Source: Alemayehu et al, 2011 (1961/62-1979/80 data are from FAO. 1980/81 – 2008/09, 2012/13 data are from CSA Agricultural Sample Surveys), #Finger millet data from 1961/62-2008/09 were included in the column of other cereals.

Table 2. Nationally reported average yields compared to yields reported from on-station and on-farm experiments

Crop

Area

(M ha)*

Total Production (MMT)*

National Average Yield (t/ha)*

On-station yield (t/ha) #

On-farm yield (t/ha) #

Varieties considered for on-station and on-farm reports

Maize

2.01

6.16

3.01

9.0-12.0

6.0-8.0

BH-660

Wheat

1.63

3.43

2.11

3.5-5.5

2.5-5.0

Dendea

Sorghum

1.71

3.60

2.11

4.2

3.3

Chare

Finger millet

0.43

0.74

1.72

3.1

2.8-2.9

Tadesse

Source: * MMT = million metric tonnes, from CSA (2013) report; # from MoARD (1995-2011) crop variety register books.

Figure 1. Major agroclimatic zones of Ethiopia.

References

Alemayehu Seyoum Taffesse, Paul Dorosh and Sinafikeh Asrat. 2011. Crop Production in Ethiopia: Regional Patterns and Trends. Development Strategy and Governance Division, International Food Policy Research Institute, Ethiopia Strategy Support Program II, Ethiopia. ESSP II Working Paper No. 016.

CSA (Central Statistics Agency). 2013. Agricultural Sample Survey 2012/2013 (2005 E.C.). Volume I. Report on Area and Production of Major Crops (Private Peasant Holdings, Meher Season). Statistical Bulletin 532, Addis Ababa

CSA (Central Statistics Agency). 2012. Agricultural Sample Survey 2011/2012 (2004 E.C.). Volume IV. Report on Land Utilization (Private Peasant Holdings, Meher Season). Statistical Bulletin 532, Addis Ababa

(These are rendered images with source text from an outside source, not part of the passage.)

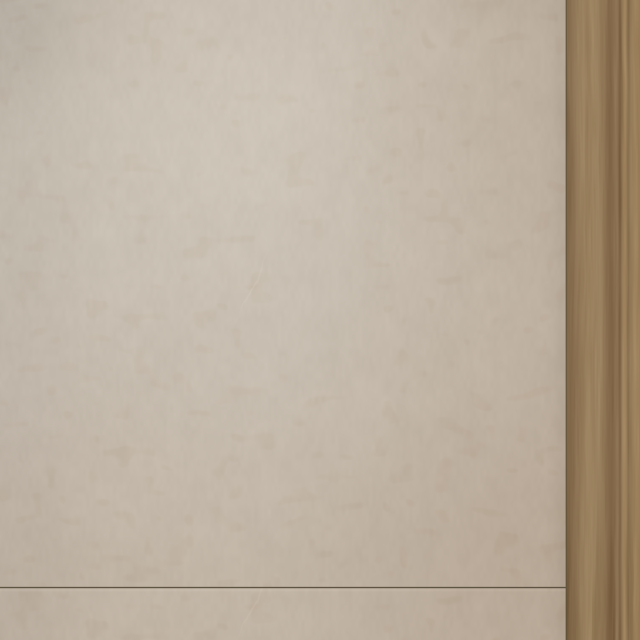
A Shadertoy shader for this texture:

```glsl
float hash(vec2 p) {
    return fract(sin(dot(p, vec2(127.1, 311.7))) * 43758.545);
}

float noise(vec2 p) {
    vec2 cell = floor(p), f = fract(p);
    f = f * f * (3.0 - 2.0 * f);
    float low = mix(hash(cell), hash(cell + vec2(1, 0)), f.x);
    float high = mix(hash(cell + vec2(0, 1)), hash(cell + vec2(1, 1)), f.x);
    return mix(low, high, f.y);
}

// Fractal noise centred on zero
float fbm(vec2 p) {
    float sum = 0.0, amplitude = 0.5;
    for (int i = 0; i < 5; i++) {
        sum += amplitude * (noise(p) - 0.5);
        p = mat2(1.6, 1.2, -1.2, 1.6) * p + 7.3;
        amplitude *= 0.5;
    }
    return sum;
}

// Soft bump around a centre
float bump(float x, float centre, float width) {
    float d = (x - centre) / width;
    return exp(-d * d);
}

// Antialiased line of a given half width
float line(float d, float halfWidth, float pixel) {
    return 1.0 - smoothstep(halfWidth - 0.5 * pixel, halfWidth + 0.5 * pixel, abs(d));
}

vec3 stone(vec2 uv, float edgeX, float jointY) {
    // Broad light: pale upper centre, warmer right and lower side
    vec3 pale = vec3(0.785, 0.75, 0.70);
    vec3 warm = vec3(0.722, 0.66, 0.592);
    float shade = 0.65 * smoothstep(0.4, 0.95, uv.x) + 0.5 * smoothstep(0.65, 0.0, uv.y);
    vec3 color = mix(pale, warm, clamp(shade, 0.0, 1.0));
    color += 0.018 * bump(length(uv - vec2(0.42, 0.84)), 0.0, 0.23);
    color -= vec3(0.022, 0.021, 0.018) * bump(uv.x, 0.0, 0.12);
    color -= 0.05 * bump(length(uv - vec2(0.0, 1.0)), 0.0, 0.14);
    color -= 0.018 * smoothstep(0.94, 1.0, uv.y) * smoothstep(0.5, 0.85, uv.x);
    color -= 0.03 * bump(uv.x, edgeX, 0.02);

    // The tile pattern starts again below the joint
    vec2 p = uv + vec2(0.0, uv.y < jointY ? 0.5 : 0.0);
    float cloud = fbm(p * 5.0);
    color += vec3(0.022, 0.026, 0.030) * cloud;
    color += 0.022 * fbm(p * vec2(48.0, 30.0));
    color += 0.012 * (noise(p * vec2(190.0, 80.0)) - 0.5);

    // Scattered beige flecks and short pale veins
    float fleck = smoothstep(0.70, 0.95, noise(p * vec2(42.0, 55.0) + 4.0 * cloud));
    color -= vec3(0.010, 0.016, 0.021) * fleck;
    vec2 q = p - vec2(0.395, 0.555);
    float vein = bump(q.x - 0.42 * q.y + 0.02 * fbm(q * 30.0), 0.0, 0.0018);
    float reach = bump(length(q), 0.0, 0.045);
    color += 0.022 * vein * reach;
    color -= vec3(0.010, 0.016, 0.022) * reach * smoothstep(0.45, 0.75, noise(p * 60.0));
    return color;
}

vec3 wood(vec2 uv, float edgeX) {
    float x = (uv.x - edgeX) / (1.0 - edgeX);
    vec3 color = vec3(0.575, 0.475, 0.348);

    // Moulded profile across the frame
    color += vec3(0.035, 0.034, 0.026) * bump(x, 0.33, 0.17);
    color -= vec3(0.075, 0.075, 0.065) * bump(x, 0.0, 0.14);
    color -= vec3(0.065, 0.068, 0.062) * bump(x, 0.61, 0.06);
    color -= vec3(0.075, 0.078, 0.070) * bump(x, 0.73, 0.022);
    color += vec3(0.060, 0.050, 0.030) * bump(x, 0.79, 0.03);
    color -= 0.05 * bump(x, 0.845, 0.02);
    color += vec3(0.035, 0.028, 0.012) * smoothstep(0.84, 0.95, x);

    // Long wavering grain and fine pores
    float sway = 0.012 * fbm(vec2(uv.x * 8.0, uv.y * 3.0));
    float grainX = uv.x + sway;
    float grain = fbm(vec2(grainX * 110.0, uv.y * 2.5));
    float pore = noise(vec2(grainX * 330.0, uv.y * 16.0)) - 0.5;
    color += vec3(0.10, 0.105, 0.10) * grain + 0.028 * pore;
    float dark = smoothstep(0.62, 0.9, noise(vec2(grainX * 150.0, uv.y * 4.0 + 9.0)));
    color -= 0.045 * dark * (0.4 + 0.6 * smoothstep(0.4, 0.0, uv.y));
    color -= 0.025 * smoothstep(0.35, 0.0, uv.y);
    return color;
}

void mainImage(out vec4 fragColor, in vec2 fragCoord) {
    vec2 uv = fragCoord / iResolution.xy;
    vec2 pixel = 1.0 / iResolution.xy;
    float edgeX = 0.884, jointY = 0.082;

    // Stone panel with its dark horizontal joint
    vec3 color = stone(uv, edgeX, jointY);
    color += 0.02 * bump(uv.y, jointY - 0.004, 0.002);
    color = mix(color, vec3(0.33, 0.29, 0.22), 0.9 * line(uv.y - jointY, 0.0012, pixel.y));

    // Wooden frame and the shadow where it meets the stone
    float frame = smoothstep(-0.5, 0.5, (uv.x - edgeX) / pixel.x);
    color = mix(color, wood(uv, edgeX), frame);
    color = mix(color, vec3(0.36, 0.31, 0.23), 0.65 * line(uv.x - edgeX - 0.001, 0.0013, pixel.x));
    fragColor = vec4(clamp(color, 0.0, 1.0), 1.0);
}
```
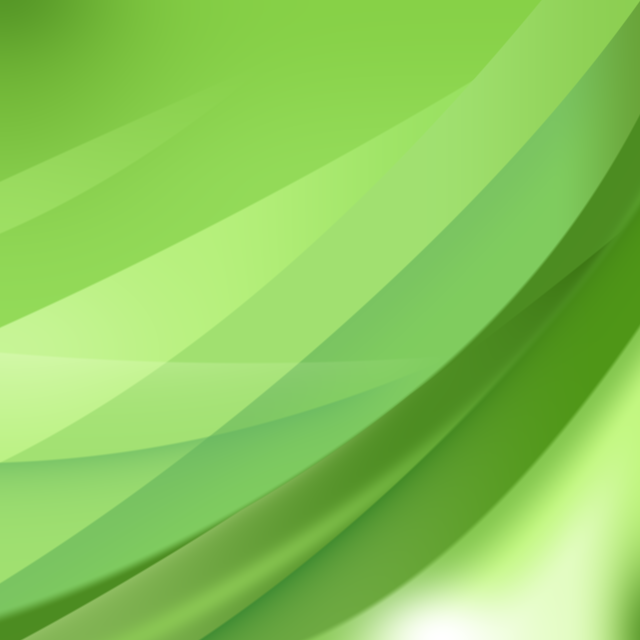
This background is drawn by a three.js fragment shader. Its source:

```glsl
// Draws sweeping translucent green ribbons that curve up to the right over a soft glow.
varying vec2 vUv;

#define EDGE_SOFTNESS 0.0025
#define LEAF vec3(0.58, 0.86, 0.35)
#define LIME vec3(0.71, 0.94, 0.48)
#define PALE vec3(0.89, 0.99, 0.76)
#define MINT vec3(0.48, 0.77, 0.38)
#define MOSS vec3(0.30, 0.55, 0.13)
#define FOREST vec3(0.22, 0.44, 0.06)
#define OLIVE vec3(0.44, 0.67, 0.26)

// Height of a sweeping curve; lift steepens its right end.
float sweep(float x, float start, float slope, float bend, float lift) {
  return start + x * (slope + x * bend + lift * pow(x, 6.0));
}

// Coverage of the area below a curve, from the depth beneath it.
float below(float depth, float softness) {
  return smoothstep(-softness, softness, depth);
}

float below(float depth) {
  return below(depth, EDGE_SOFTNESS);
}

// Light or shade that starts at a curve and fades downward.
float fadeBelow(float depth, float reach) {
  return below(depth) * exp(-max(depth, 0.0) / reach);
}

float blob(vec2 p, vec2 center, vec2 size) {
  vec2 q = (p - center) / size;
  return exp(-dot(q, q));
}

vec3 upperBackdrop(vec2 p) {
  vec3 color = mix(LEAF, vec3(0.53, 0.82, 0.28), smoothstep(0.7, 1.0, p.y));
  color = mix(color, vec3(0.43, 0.70, 0.20), 0.75 * blob(p, vec2(0.0, 0.9), vec2(0.26, 0.22)));
  color = mix(color, MOSS, 0.8 * blob(p, vec2(0.0, 1.02), vec2(0.16, 0.11)));

  // Faint upper veil
  float veil = below(sweep(p.x, 0.716, 0.46, -0.03, 0.0) - p.y)
             * below(p.y - sweep(p.x, 0.635, 0.43, 0.49, 0.0));
  return mix(color, LIME, 0.42 * veil * (1.0 - smoothstep(0.0, 0.43, p.x)));
}

vec3 addVeils(vec3 color, vec2 p) {
  // Bright, middle and mint veils
  float bright = sweep(p.x, 0.488, 0.45, 0.098, 0.0) - p.y;
  vec3 brightColor = mix(LIME, vec3(0.60, 0.88, 0.38), smoothstep(0.3, 0.75, p.x));
  brightColor = mix(brightColor, PALE, 0.38 * blob(p, vec2(0.0, 0.45), vec2(0.25, 0.16)));
  color = mix(color, brightColor, below(bright));

  float middle = sweep(p.x, 0.277, 0.492, 0.428, 0.0) - p.y;
  vec3 middleColor = mix(vec3(0.63, 0.88, 0.44), vec3(0.55, 0.81, 0.32),
                         smoothstep(0.65, 1.0, p.x));
  color = mix(color, middleColor, below(middle));

  float mint = sweep(p.x, 0.0885, 0.62, 0.25, 0.04) - p.y;
  vec3 mintColor = mix(MINT, vec3(0.50, 0.80, 0.37), smoothstep(0.0, 0.14, mint));
  mintColor = mix(mintColor, vec3(0.41, 0.64, 0.22), smoothstep(0.86, 1.02, p.x));
  color = mix(color, mintColor, below(mint));

  // Crossing light and shade
  float light = sweep(p.x, 0.449, -0.085, 0.11, 0.0) - p.y;
  float lightFade = 1.0 - smoothstep(0.0, 0.72, p.x);
  color = mix(color, PALE, (0.06 + 0.34 * lightFade) * fadeBelow(light, 0.055)
                           * (1.0 - smoothstep(0.6, 0.72, p.x)));
  float shade = sweep(p.x, 0.277, 0.03, 0.29, 0.0) - p.y;
  float shadeFade = 1.0 - smoothstep(0.5, 0.7, p.x);
  return mix(color, vec3(0.38, 0.70, 0.38), 0.6 * shadeFade * fadeBelow(shade, 0.045));
}

vec3 addDarkRibbon(vec3 color, vec2 p) {
  // Deep green underside
  float fold = sweep(p.x, 0.036, 0.315, 0.34, 0.13);
  color = mix(color, MOSS, below(fold - p.y, mix(0.012, 0.004, p.x)));

  // Satin face, pale at the lower left and dark at the upper right
  float face = min(sweep(p.x, -0.018, 0.53, 0.15, 0.0), fold) - p.y;
  vec3 faceColor = mix(vec3(0.50, 0.70, 0.32), MOSS, smoothstep(0.1, 0.68, p.x));
  faceColor = mix(faceColor, FOREST, smoothstep(0.7, 1.0, p.x) * exp(-max(face, 0.0) / 0.12));
  float rim = (1.0 - smoothstep(0.4, 0.75, p.x)) * exp(-max(face, 0.0) / 0.018);
  faceColor = mix(faceColor, vec3(0.64, 0.80, 0.46), 0.5 * rim);
  color = mix(color, faceColor, below(face));

  // Ridge highlight
  float ridge = sweep(p.x, -0.09, 0.37, 0.29, 0.11) - p.y;
  vec3 ridgeColor = mix(vec3(0.55, 0.79, 0.33), vec3(0.36, 0.64, 0.18), smoothstep(0.3, 0.9, p.x));
  color = mix(color, ridgeColor, 0.85 * exp(-ridge * ridge / 0.0005));

  // Lower face with a shaded crease
  float lower = sweep(p.x, -0.17, 0.42, 0.40, 0.03) - p.y;
  vec3 lowerColor = mix(OLIVE, vec3(0.31, 0.59, 0.09), smoothstep(0.5, 0.95, p.x));
  vec3 crease = mix(vec3(0.25, 0.55, 0.20), vec3(0.27, 0.53, 0.09), smoothstep(0.4, 0.9, p.x));
  lowerColor = mix(lowerColor, crease, exp(-max(lower, 0.0) / 0.045));
  return mix(color, lowerColor, below(lower, mix(0.003, 0.015, smoothstep(0.6, 1.0, p.x))));
}

vec3 addGlow(vec3 color, vec2 p) {
  float depth = sweep(max(p.x, 0.3), 0.027, -0.537, 1.0, 0.0) - p.y;
  vec3 glow = mix(vec3(0.52, 0.78, 0.31), vec3(0.76, 0.97, 0.50), smoothstep(0.0, 0.12, depth));
  glow = mix(glow, PALE, smoothstep(0.08, 0.23, depth) * (1.0 - smoothstep(0.88, 1.02, p.x)));
  glow = mix(glow, vec3(1.0), blob(p, vec2(0.69, 0.0), vec2(0.12, 0.08)));
  glow = mix(glow, MOSS, 0.9 * blob(p, vec2(1.02, 0.0), vec2(0.06, 0.13)));
  return mix(color, glow, below(depth, 0.007));
}

void main() {
  vec3 color = upperBackdrop(vUv);
  color = addVeils(color, vUv);
  color = addDarkRibbon(color, vUv);
  color = addGlow(color, vUv);
  gl_FragColor = vec4(color, 1.0);
}
```
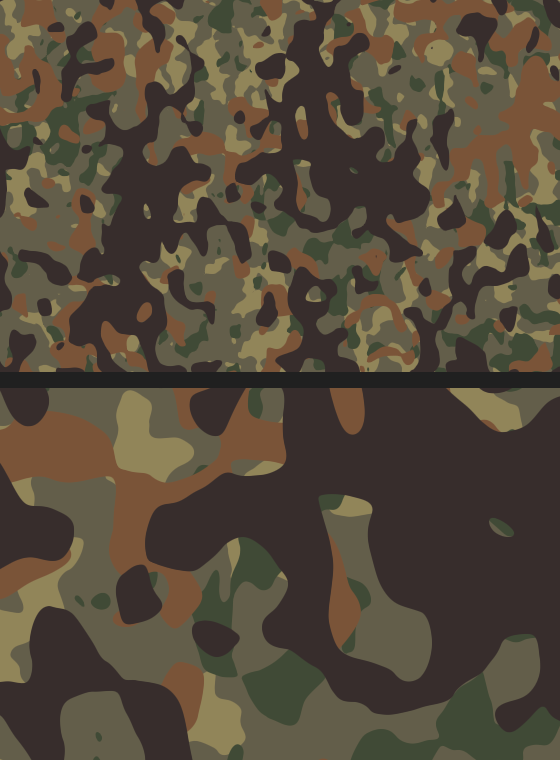
Top, the full canvas; bottom, a detail of the centre.
A Shadertoy shader for this pattern:

```glsl
#define GRAIN_FREQ 17.0     // spots per canvas height
#define WARP_FREQ 13.0
#define WARP_AMOUNT 0.022
#define NOISE_SPREAD 0.2117 // standard deviation of gradientNoise
#define GREY_CUT -0.58      // cuts in standard deviations, set the shares
#define GREEN_CUT 0.95
#define BROWN_CUT 0.70
#define DARK_CUT 0.52

const vec3 TAN   = vec3(0.57, 0.52, 0.35);
const vec3 GREY  = vec3(0.39, 0.37, 0.29);
const vec3 GREEN = vec3(0.25, 0.29, 0.21);
const vec3 BROWN = vec3(0.48, 0.33, 0.22);
const vec3 DARK  = vec3(0.215, 0.178, 0.174);

float hash(vec2 cell) {
    return fract(sin(dot(cell, vec2(127.1, 311.7))) * 43758.5453);
}

// Slope of a random unit gradient at a lattice corner
float cornerSlope(vec2 cell, vec2 offset) {
    float angle = 6.2832 * hash(cell);
    return dot(vec2(cos(angle), sin(angle)), offset);
}

float gradientNoise(vec2 p) {
    vec2 cell = floor(p), f = fract(p);
    vec2 s = f * f * (3.0 - 2.0 * f);
    vec2 e = vec2(1.0, 0.0);
    float low  = mix(cornerSlope(cell, f), cornerSlope(cell + e, f - e), s.x);
    float high = mix(cornerSlope(cell + e.yx, f - e.yx),
                     cornerSlope(cell + e.xx, f - e.xx), s.x);
    return mix(low, high, s.y);
}

// Clumped spots with unit spread: broad masses, round grains, ragged rims
float spots(vec2 p, float seed, float massFreq, float grainFreq, float clump, float ragged) {
    float c = cos(seed * 1.3), s = sin(seed * 1.3);
    vec2 q = mat2(c, s, -s, c) * p + seed * 7.3;
    vec2 w = q * WARP_FREQ;
    q += WARP_AMOUNT * vec2(gradientNoise(w), gradientNoise(w + 31.7));
    float field = clump * gradientNoise(q * massFreq)
                + sqrt(1.0 - clump * clump) * gradientNoise(q * grainFreq + 17.3)
                + ragged * gradientNoise(q * grainFreq * 2.3 + 53.9);
    return field / (NOISE_SPREAD * sqrt(1.0 + ragged * ragged));
}

// Lays a colour where the field exceeds its cut, with a smooth edge
vec3 lay(vec3 under, vec3 ink, float field, float cut) {
    float edge = max(0.55 * fwidth(field), 1e-4);
    return mix(under, ink, smoothstep(-edge, edge, field - cut));
}

void mainImage(out vec4 fragColor, in vec2 fragCoord) {
    vec2 p = fragCoord / iResolution.y;
    vec2 tall = p * vec2(1.1, 0.9);

    // Layers from the ground up
    vec3 color = TAN;
    color = lay(color, GREY,  spots(p, 1.0, 3.2, GRAIN_FREQ, 0.66, 0.22), GREY_CUT);
    color = lay(color, GREEN, spots(tall, 2.0, 4.0, GRAIN_FREQ, 0.62, 0.22), GREEN_CUT);
    color = lay(color, BROWN, spots(p, 3.0, 4.2, GRAIN_FREQ * 0.95, 0.60, 0.06), BROWN_CUT);
    color = lay(color, DARK,  spots(tall, 4.0, 3.5, GRAIN_FREQ * 0.9, 0.72, 0.05), DARK_CUT);

    fragColor = vec4(color, 1.0);
}
```
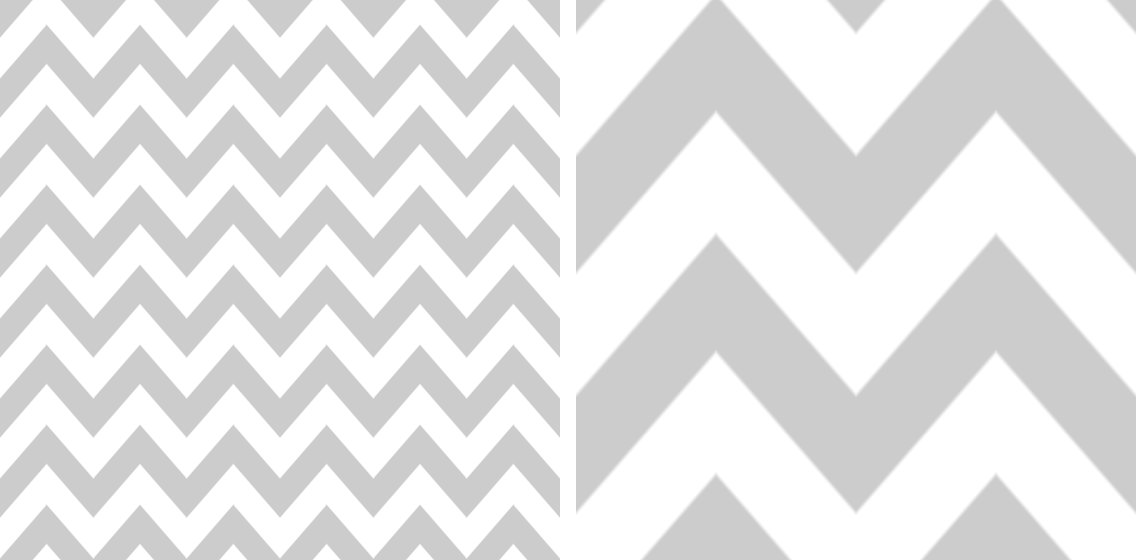
Left: the whole. Right: its middle third, enlarged.
Reproduce this pattern procedurally as a three.js fragment shader.

```glsl
// Flat grey chevron stripes on white: six zigzags across, seven stripes down.
// A triangle wave shifts the height, and a repeated band is cut from the result.
// Whole numbers of repeats on both axes make the tile seamless.

varying vec2 vUv;

const vec2 REPEATS = vec2(6.0, 7.0);     // zigzags across, stripes up
const float ZIGZAG_HEIGHT = 0.672;       // peak to valley, in stripe periods
const float STRIPE_THICKNESS = 0.49;     // vertical, in stripe periods
const float STRIPE_CENTRE = 0.446;       // stripe middle at a peak, in periods
const float EDGE_SOFTNESS = 0.0016;      // half-width of the edge, in canvas units

const vec3 WHITE = vec3(1.0);
const vec3 GREY = vec3(0.8);

// 1 at whole numbers, falling linearly to 0 halfway between them
float triangleWave(float x) {
  return abs(2.0 * fract(x) - 1.0);
}

// Signed distance to a band repeating once per unit, negative inside
float repeatedBand(float x, float centre, float thickness) {
  return abs(fract(x - centre + 0.5) - 0.5) - 0.5 * thickness;
}

// Signed distance to the chevron stripes, in canvas units
float chevronDistance(vec2 uv, vec2 repeats, float height) {
  vec2 cell = uv * repeats;
  float level = cell.y + height * triangleWave(cell.x);
  float slope = length(vec2(2.0 * height * repeats.x, repeats.y));
  return repeatedBand(level, STRIPE_CENTRE, STRIPE_THICKNESS) / slope;
}

void main() {
  float stripe = chevronDistance(vUv, REPEATS, ZIGZAG_HEIGHT);
  float background = smoothstep(-EDGE_SOFTNESS, EDGE_SOFTNESS, stripe);
  gl_FragColor = vec4(mix(GREY, WHITE, background), 1.0);
}
```
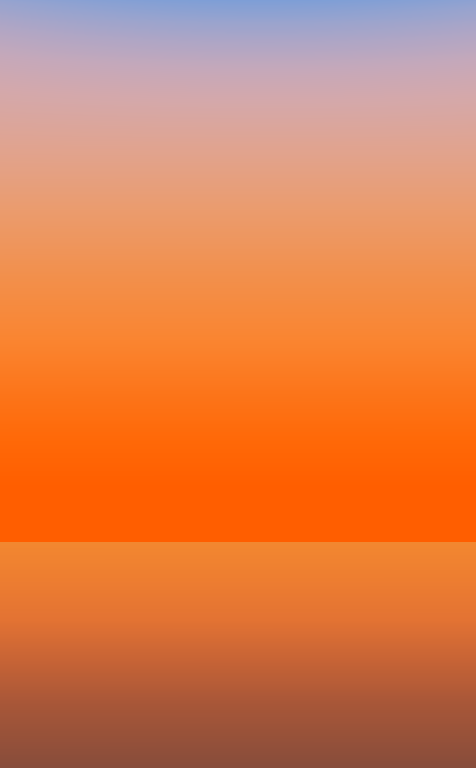
Reproduce this background procedurally as a WebGL 2 fragment shader.

```glsl
#version 300 es
precision highp float;

uniform vec2 u_resolution;
out vec4 fragColor;

// Layout, in fractions of the canvas height
const float HORIZON = 0.2943;
const float BOW_HEIGHT = 0.020;   // how far the upper bands lift at the sides
const float BOW_CENTER = 0.55;
const float BOW_START = 0.76;     // the bands are level below this height
const float STREAK_COUNT = 95.0;
const float STREAK_SHIFT = 0.0018;

// Colour stops: rgb, then distance below the top edge
const int SKY_STOPS = 12;
const vec4 SKY[SKY_STOPS] = vec4[](
  vec4(0.49, 0.62, 0.84, 0.000),
  vec4(0.59, 0.64, 0.81, 0.026),
  vec4(0.69, 0.65, 0.77, 0.058),
  vec4(0.77, 0.66, 0.73, 0.090),
  vec4(0.83, 0.66, 0.67, 0.130),
  vec4(0.88, 0.64, 0.56, 0.195),
  vec4(0.92, 0.61, 0.43, 0.273),
  vec4(0.95, 0.56, 0.29, 0.365),
  vec4(0.98, 0.52, 0.19, 0.443),
  vec4(0.99, 0.45, 0.09, 0.521),
  vec4(1.00, 0.41, 0.03, 0.573),
  vec4(1.00, 0.37, 0.00, 0.632)
);

const int WATER_STOPS = 6;
const vec4 WATER[WATER_STOPS] = vec4[](
  vec4(0.95, 0.53, 0.19, 0.706),
  vec4(0.93, 0.49, 0.19, 0.755),
  vec4(0.89, 0.45, 0.20, 0.807),
  vec4(0.78, 0.39, 0.21, 0.860),
  vec4(0.66, 0.34, 0.22, 0.915),
  vec4(0.53, 0.30, 0.23, 1.000)
);

vec2 hashGradient(vec2 cell) {
  float angle = 6.2832 * fract(sin(dot(cell, vec2(127.1, 311.7))) * 43758.5);
  return vec2(cos(angle), sin(angle));
}

float gradientNoise(vec2 p) {
  vec2 i = floor(p), f = fract(p);
  vec2 u = f * f * f * (f * (f * 6.0 - 15.0) + 10.0);
  vec2 e = vec2(0.0, 1.0);
  float low = mix(dot(hashGradient(i), f),
                  dot(hashGradient(i + e.yx), f - e.yx), u.x);
  float high = mix(dot(hashGradient(i + e.xy), f - e.xy),
                   dot(hashGradient(i + e.yy), f - e.yy), u.x);
  return mix(low, high, u.y);
}

vec3 skyColor(float depth) {
  vec3 color = SKY[0].rgb;
  for (int i = 1; i < SKY_STOPS; i++) {
    float t = (depth - SKY[i - 1].w) / (SKY[i].w - SKY[i - 1].w);
    color = mix(color, SKY[i].rgb, clamp(t, 0.0, 1.0));
  }
  return color;
}

vec3 waterColor(float depth) {
  vec3 color = WATER[0].rgb;
  for (int i = 1; i < WATER_STOPS; i++) {
    float t = (depth - WATER[i - 1].w) / (WATER[i].w - WATER[i - 1].w);
    color = mix(color, WATER[i].rgb, clamp(t, 0.0, 1.0));
  }
  return color;
}

void main() {
  vec2 uv = gl_FragCoord.xy / u_resolution;
  float depth = 1.0 - uv.y;

  // Faint level streaks and the arched upper bands
  float streaks = STREAK_SHIFT * gradientNoise(vec2(uv.x * 0.6, uv.y * STREAK_COUNT));
  float side = 2.0 * (uv.x - BOW_CENTER);
  float bow = BOW_HEIGHT * side * side * smoothstep(BOW_START, 1.0, uv.y);

  // Sky over water, with a soft-edged horizon one pixel wide
  vec3 sky = skyColor(depth + streaks + bow);
  vec3 water = waterColor(depth + streaks);
  float edge = 0.5 / u_resolution.y;
  float aboveHorizon = smoothstep(HORIZON - edge, HORIZON + edge, uv.y);

  fragColor = vec4(mix(water, sky, aboveHorizon), 1.0);
}
```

FAO (Food and Agriculture Organization of the United Nations).

IIASA/FAO, 2010. Global Agro-ecological Zones (GAEZ v3.0). IIASA, Laxenburg, Austria and FAO, Rome, Italy.

MoARD (Ministry of Agriculture and Rural Development). 2005. Major Agro-ecological Zones of Ethiopia. Forestry, Land Use and Soil Conservation Department. Addis Ababa, Ethiopia.

MoARD (Ministry of Agriculture and Rural Development).1998-2011. Crop Variety Registers. Addis Ababa, Ethiopia.

Paulos Dubale. 2001. Soil and Water Resources and Degradation Factors Affecting their Productivity in the Ethiopian Highland Agro-ecosystems. International Conference on the Contemporary Development Issues in Ethiopia, CADPR, and Western Michigan University. 

USAID (United States Agency for International Development). 2010. Staple Foods Value Chain Analysis. Country Report, Ethiopia. Addis Ababa.